YOUR OBJECTIVE
Your response must be made up of each line in the data below that contains the string "sign".

PROVIDED DATA
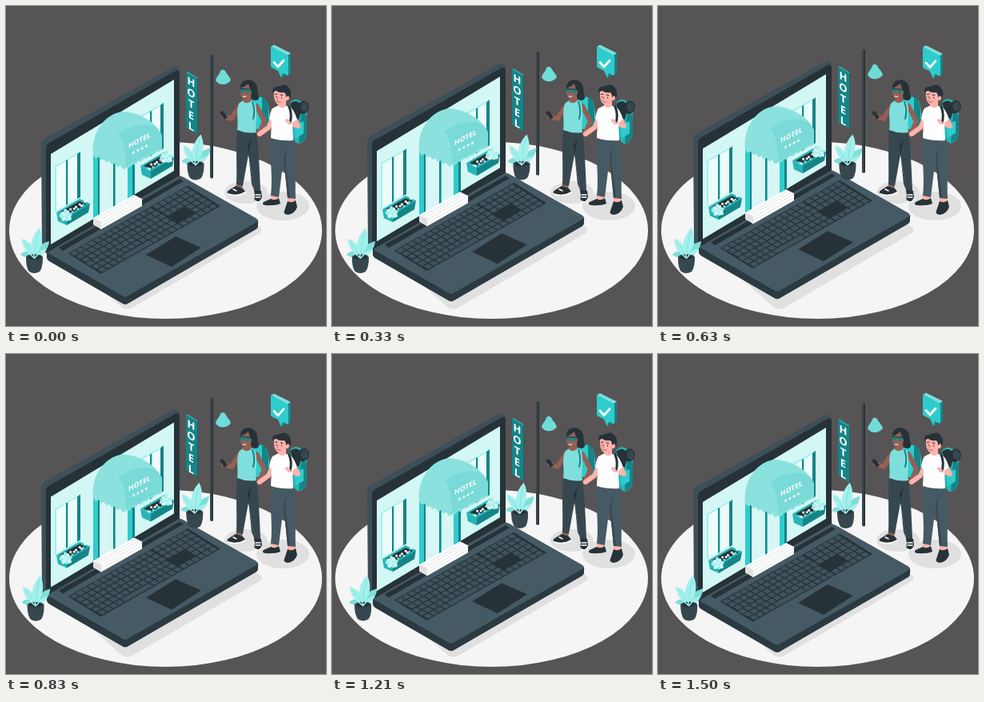
These frames come from a looping animation (400 px wide and 400 px high, 1.54 s). An HTML page:

```html
<!DOCTYPE html>
<html lang="en">
<head>
<meta charset="utf-8">
<title>Hotel booking</title>
<style>
html, body { margin: 0; width: 100%; height: 100%; overflow: hidden; background: #575455; }
svg { display: block; width: 100%; height: 100%; }
text { font-family: "Open Sans", Lato, sans-serif; font-weight: 700; text-anchor: middle; fill: #fff; }
.ink { fill: #263238; }
.slate { fill: #37474f; }
.teal { fill: #27b4b6; }
.deep { fill: #168487; }
.bright { fill: #2fcccd; }
.mint { fill: #a3f0ec; }
.aqua { fill: #7fdfdc; }
.pale { fill: #ecfcfb; }
.white { fill: #fff; }
.brown { fill: #955f55; }
.pink { fill: #ffb3ac; }
.shade { fill: #e0e0e0; }
.line { fill: none; stroke-linecap: round; stroke-linejoin: round; }
</style>
</head>
<body>
<svg viewBox="0 0 400 400">
  <defs>
    <g id="plant">
      <path class="aqua" d="M18 311C23 304 31 306 35 316C28 315 23 314 18 311ZM54 294C53 305 46 311 36 314C36 303 43 297 54 294Z"/>
      <path class="mint" d="M35 314C28 303 31 288 42 277C48 290 45 304 36 314ZM20 291C30 293 35 302 35 314C27 309 20 302 20 291ZM51 304C47 311 43 314 36 316C38 309 43 304 51 304Z"/>
      <path class="line" stroke="#6fddda" stroke-width=".7" d="M36 314Q36 297 41 282M34 312Q30 302 23 295M37 313Q43 302 50 297"/>
      <path class="slate" d="M25 314C25 322 26 328 29 332Q35 336 42 332C45 328 46 322 46 314Z"/>
      <ellipse class="slate" cx="35.500" cy="314" rx="10.500" ry="3.800"/>
      <ellipse class="ink" cx="35.500" cy="314" rx="8.500" ry="2.700"/>
      <path class="line" stroke="#a3f0ec" stroke-width="1.500" d="M35 315L35 306M36 315L41 309M34 314L29 309"/>
    </g>
    <g id="flowerbox">
      <path class="teal" d="M63 258L92 241L105 247L76 264Z"/>
      <path class="ink" d="M67 258L92 244L101 248L77 261Z"/>
      <path class="teal" d="M63 258L76 264V274L65 269Z"/>
      <path class="deep" d="M76 264L105 247L103 258L76 274Z"/>
      <path class="line" stroke="#27b4b6" d="M76 264L105 247"/>
    </g>
  </defs>

  <ellipse cx="199.500" cy="280.500" rx="195.500" ry="110.500" fill="#f5f5f5"/>
  <path class="shade" d="M90 328L220 217L317 276Q322 280 317 284L158 377Q150 381 144 376Z"/>
  <ellipse class="shade" cx="300" cy="233" rx="27" ry="14"/>
  <ellipse class="shade" cx="346" cy="250" rx="33" ry="18"/>

  <g id="scene">
    <!-- street sign and lamp -->
    <path class="teal" d="M225 83L227 82L240 90L239 91Z"/>
    <path class="deep" d="M225 83L239 91V160L225 152Z"/>
    <path fill="#106a6e" d="M239 91L240 90V159L239 160Z"/>
    <g id="sign" font-size="13"></g>
    <path class="slate" d="M255 62Q257 60 259 62V214Q257 217 255 214Z"/>
    <path class="ink" d="M257.500 61L259 62V214L257.500 216Z"/>
    <path fill="#6fdcda" d="M268 81Q271 78 274 81C276 86 280 88 281 93Q277 98 271 98Q265 98 262 93C263 88 267 86 268 81Z"/>

    <!-- laptop base -->
    <path fill="#2b3941" d="M51 304L217 212L313 266Q316 268 315 272V275Q315 278 311 280L154 371Q149 375 144 371L54 319Q50 316 51 312Z"/>
    <path fill="#455a64" d="M53 306L212 214Q217 211 222 214L312 265Q317 268 312 271L153 362Q149 365 145 362L53 309Z"/>
    <path class="ink" d="M66 302L217 216L222 219L71 306Z"/>
    <path id="keyboard" class="ink"/>
    <path id="keys" fill="#40535d"/>
    <path class="ink" d="M175 311L212 288L244 302L207 326Z"/>

    <!-- laptop lid -->
    <path fill="#3d4f59" d="M45 305L44 174Q44 169 48 166L208 77Q213 74 217 79V212L50 309Z"/>
    <path class="ink" d="M50 307V177Q50 173 54 171L212 81Q217 79 217 84V212L53 307Z"/>
    <path fill="#d3f7f5" d="M56 185L210 92V206L56 298Z"/>

    <!-- windows -->
    <path class="mint" d="M61 200L93 182V239L61 258ZM168 137L197 121V178L168 195Z"/>
    <path class="pale" d="M63 201L75 194V249L63 256ZM78 192L89 186V240L78 247ZM169 139L180 133V187L169 193ZM183 131L193 125V179L183 185Z"/>
    <path class="deep" d="M75 193L77 192V248L75 249ZM89 185L93 182V239L89 241ZM180 132L182 131V187L180 188ZM193 124L197 121V178L193 180Z"/>

    <!-- doorway -->
    <path class="bright" d="M109 184H161V240L109 269Z"/>
    <path fill="#d6f7f5" d="M117 188H134V253L117 263ZM137 192H152V243L137 252Z"/>
    <path class="deep" d="M115 184H117V263L115 265ZM134 190H136V252L134 253ZM158 190H161V238L158 240Z"/>
    <path class="white" d="M109 265L160 236L170 241V250L119 279L109 273Z"/>
    <path class="shade" d="M109 265L119 270V279L109 273Z"/>
    <path class="line" stroke="#d8dcdd" stroke-width=".8" d="M112 267L163 238M115 269L166 240M119 271L170 242M119 275L170 246"/>

    <!-- awning -->
    <path fill="#8be1de" d="M109 186C106 160 122 135 146 132C168 133 189 146 195 162V178q-4 6 -7.500 4q-4 6 -7.500 4q-4 6 -7.500 4q-4 6 -7.500 4q-4 6 -7.500 4q-4 6 -7.500 4q-4 5 -6.800 -2.700q-5 4 -6.800 -2.700q-5 4 -6.800 -2.700q-5 4 -6.800 -2.700q-5 4 -6.800 -2.700q-5 4 -6.800 -2.700Z"/>
    <path fill="#79dad7" d="M150 201C150 182 147 168 141 160C160 146 180 145 191 155Q195 160 195 165V177Z"/>
    <text transform="translate(167 171) skewY(-27)" font-size="8.600">HOTEL</text>
    <text transform="translate(167.500 181) skewY(-27)" font-size="6" style="font-family:'DejaVu Sans',sans-serif">★★★★</text>

    <!-- flowers -->
    <use href="#flowerbox"/>
    <use href="#flowerbox" x="105" y="-58"/>
    <g id="flowers"></g>
  </g>

  <use id="plantLeft" href="#plant"/>
  <use id="plantRight" href="#plant"/>

  <!-- woman -->
  <path class="bright" d="M307 117Q318 109 326 119Q331 132 328 148Q322 157 311 153Z"/>
  <path class="deep" d="M320 113Q327 117 328 128V149Q324 154 320 154Z"/>
  <path class="brown" d="M288 222L296 223L295 229H287ZM310 228L318 229L318 235L311 235Z"/>
  <path class="slate" d="M289 153L313 156C316 180 317 206 318 231L310 230L303 186L296 225L288 223C289 199 287 177 289 153Z"/>
  <path class="ink" d="M302 174L307 166L303 186L310 230L307 222ZM287 225L296 228L299 232Q291 238 279 235Q274 233 279 230Z"/>
  <path class="ink" d="M310 230L319 231L320 239Q319 246 314 245Q309 243 311 237Z"/>
  <path class="line" stroke="#fff" stroke-width="1.500" d="M278 235Q289 239 299 233M312 244Q317 247 320 241M284 229L288 231M312 236H318M312 239H318"/>
  <path class="line" stroke="#955f55" stroke-width="6" d="M292 126Q286 133 282 141L272 138M313 125L323 144L316 160"/>
  <path class="ink" d="M293 102C293 91 307 89 312 97C316 102 313 107 316 112Q317 118 311 118Q305 117 303 110Z"/>
  <path class="aqua" d="M291 122L296 118Q301 124 306 117L312 122C315 135 311 147 313 158Q301 160 289 155C291 144 287 133 291 122Z"/>
  <path class="brown" d="M298 112L306 112L307 118Q302 124 296 119Z"/>
  <path class="brown" d="M293 101Q300 100 304 96Q309 104 306 112Q302 118 296 116Q292 111 293 101Z"/>
  <path class="ink" d="M293 103C293 93 303 90 309 97L307 107Q304 102 303 97Q298 101 293 103Z"/>
  <circle class="deep" cx="295.500" cy="105.500" r="2.800"/>
  <circle class="deep" cx="302.500" cy="106" r="2.900"/>
  <path class="line" stroke="#263238" d="M293 103.500L308 104.500"/>
  <path class="line" stroke="#fff" d="M296 113Q298 114 300 113"/>
  <path class="line" stroke="#168487" stroke-width="2" d="M308 120Q312 130 309 141"/>
  <path class="ink" d="M267 133L271 131L277 139L273 142Z"/>

  <!-- man -->
  <g id="pack">
    <path class="teal" d="M355 121Q361 113 369 119Q376 124 376 137V162Q373 171 365 172L355 164Z"/>
    <path class="deep" d="M369 133Q375 132 376 139V162Q373 170 366 171Z"/>
    <path class="bright" d="M360 148L372 144V159L362 165Z"/>
    <path class="ink" d="M355 122Q362 116 367 121Q373 115 378 122Q380 128 377 131Q373 136 368 134L366 142Q360 138 358 130Z"/>
    <ellipse class="slate" cx="373" cy="126" rx="4.500" ry="6"/>
  </g>
  <path class="pink" d="M331 234H341L340 244H331ZM352 237H362V247H352Z"/>
  <path fill="#455a64" d="M331 164L360 166C364 189 361 217 362 241L352 240L347 190L341 239L331 237C334 213 329 188 331 164Z"/>
  <path class="slate" d="M347 190L351 176L349 192L355 240H352Z"/>
  <path class="ink" d="M331 241Q336 244 341 240L343 247Q336 250 324 249Q319 248 322 245ZM352 244Q357 247 362 243L364 251Q361 260 352 261Q346 260 348 256Z"/>
  <path class="line" stroke="#ffb3ac" stroke-width="6" d="M334 139L328 152L317 160M359 138L365 150L354 146"/>
  <path class="white" d="M333 128L341 124L349 124L358 129Q363 136 363 142L358 146L359 168Q344 169 331 165L332 144L329 141Q330 133 333 128Z"/>
  <path class="line" stroke="#263238" stroke-width="3" d="M354 126Q358 136 355 146"/>
  <path class="pink" d="M340 117H350V125Q344 130 340 124Z"/>
  <path class="pink" d="M335 106Q342 103 350 107L351 112Q355 111 354 116Q352 119 349 118Q346 125 340 123Q334 120 335 106Z"/>
  <path class="ink" d="M334 109Q331 101 339 101Q350 95 354 103Q358 108 355 116L353 112L350 114Q350 110 348 108Q341 109 338 106Q335 106 334 109Z"/>
  <path class="line" stroke="#263238" d="M338 113V114M344.500 114V115M336.500 110.500L339 110M343 111L346 111.500"/>
  <path class="line" stroke="#b55353" stroke-width=".9" d="M338 119Q340 121 343 120M340 114L339 117"/>
  <path class="line" stroke="#ffb3ac" stroke-width="4" d="M351 143L354 146"/>

  <!-- speech bubble -->
  <g id="bubble">
    <path class="aqua" d="M331 51L335 48.500L356 59L352 62Z"/>
    <path class="deep" d="M352 62L356 59V84L352 87L348 85L348 88L344 90Z"/>
    <path class="bright" d="M331 52Q331 50 333 51L351 61Q353 62 353 64V85Q353 88 350 86L346 84L344 90L340 81L332 77Q331 76 331 75Z"/>
    <path class="line" stroke="#fff" stroke-width="2.800" d="M335 70.500L340 76L347 68"/>
  </g>
</svg>
<script>
const LOOP = 1540;
const $ = id => document.getElementById(id);

$("sign").innerHTML = [..."HOTEL"].map((letter, i) =>
  `<text transform="translate(231.500 ${99.8 + i * 13.8}) skewY(28)">${letter}</text>`).join("");

// Keyboard plane: u runs along the hinge, v towards the viewer.
const point = (u, v) => `${(80 + 148 * u + 40 * v).toFixed(1)} ${(309 - 84 * u + 25 * v).toFixed(1)}`;
const key = (u, v, w, h) => `M${point(u, v)}L${point(u + w, v)}L${point(u + w, v + h)}L${point(u, v + h)}Z`;
let keys = "";
for (let row = 0; row < 6; row++) {
  for (let col = 0; col < 20; col++) {
    const space = row === 5 && col > 3 && col < 9;
    if (space && col > 4) continue;
    const arrowGap = (row === 3 || row === 4) && col > 13 && col < 17;
    if (arrowGap) continue;
    const shift = col < 14 ? (row % 3) * 0.004 : 0.012;
    keys += key(col * 0.049 + shift, row / 6, space ? 0.237 : 0.04, 0.135);
  }
}
$("keys").setAttribute("d", keys);
$("keyboard").setAttribute("d", key(-0.01, -0.02, 1.01, 1.02));

// Blossoms in each window box, plus one round bush.
const dot = (x, y, r, fill) => `<circle cx="${x}" cy="${y}" r="${r}" fill="${fill}"/>`;
function flowers(x, y, bushX, bushY) {
  let out = "";
  for (let i = 0; i < 11; i++) {
    out += dot(x + i * 2.3, y - i * 1.25 + Math.sin(i * 2.4) * 2.5, 1.5, i % 3 ? "#fff" : "#6fddda");
  }
  for (let i = 0; i < 18; i++) {
    const r = Math.sqrt(i / 18) * 6.5, a = i * 2.4;
    out += dot(bushX + r * Math.cos(a), bushY + r * Math.sin(a), 2.2, i % 2 ? "#a3f0ec" : "#d3f7f5");
  }
  return out;
}
$("flowers").innerHTML = flowers(76, 259, 75, 262) + flowers(177, 203, 201, 189);

const move = (id, x, y, turn = "") => $(id).setAttribute("transform", `translate(${x} ${y})${turn}`);
const wave = (t, peak) => Math.cos(2 * Math.PI * (t - peak) / LOOP);

function draw(now) {
  const t = now % LOOP;
  move("scene", 0, -3.4 - 3.5 * wave(t, 700));
  move("bubble", 0, 0.4 + 0.5 * wave(t, 900));
  move("pack", 0, 0.4 * wave(t, 100));
  const p = Math.min(1, Math.max(0, (t - 640) / 380));
  const slide = p * p * (3 - 2 * p);
  move("plantLeft", 2.6 * slide, -0.5 * slide, ` rotate(${-2 * slide} 36 300)`);
  move("plantRight", 201.5 - 3 * slide, -116.5 + 0.5 * slide, ` rotate(${-2 * slide} 36 300)`);
  requestAnimationFrame(draw);
}
draw(performance.now());
</script>
</body>
</html>
```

SOLUTION TO THIS PROBLEM
    <!-- street sign and lamp -->
    <g id="sign" font-size="13"></g>
$("sign").innerHTML = [..."HOTEL"].map((letter, i) =>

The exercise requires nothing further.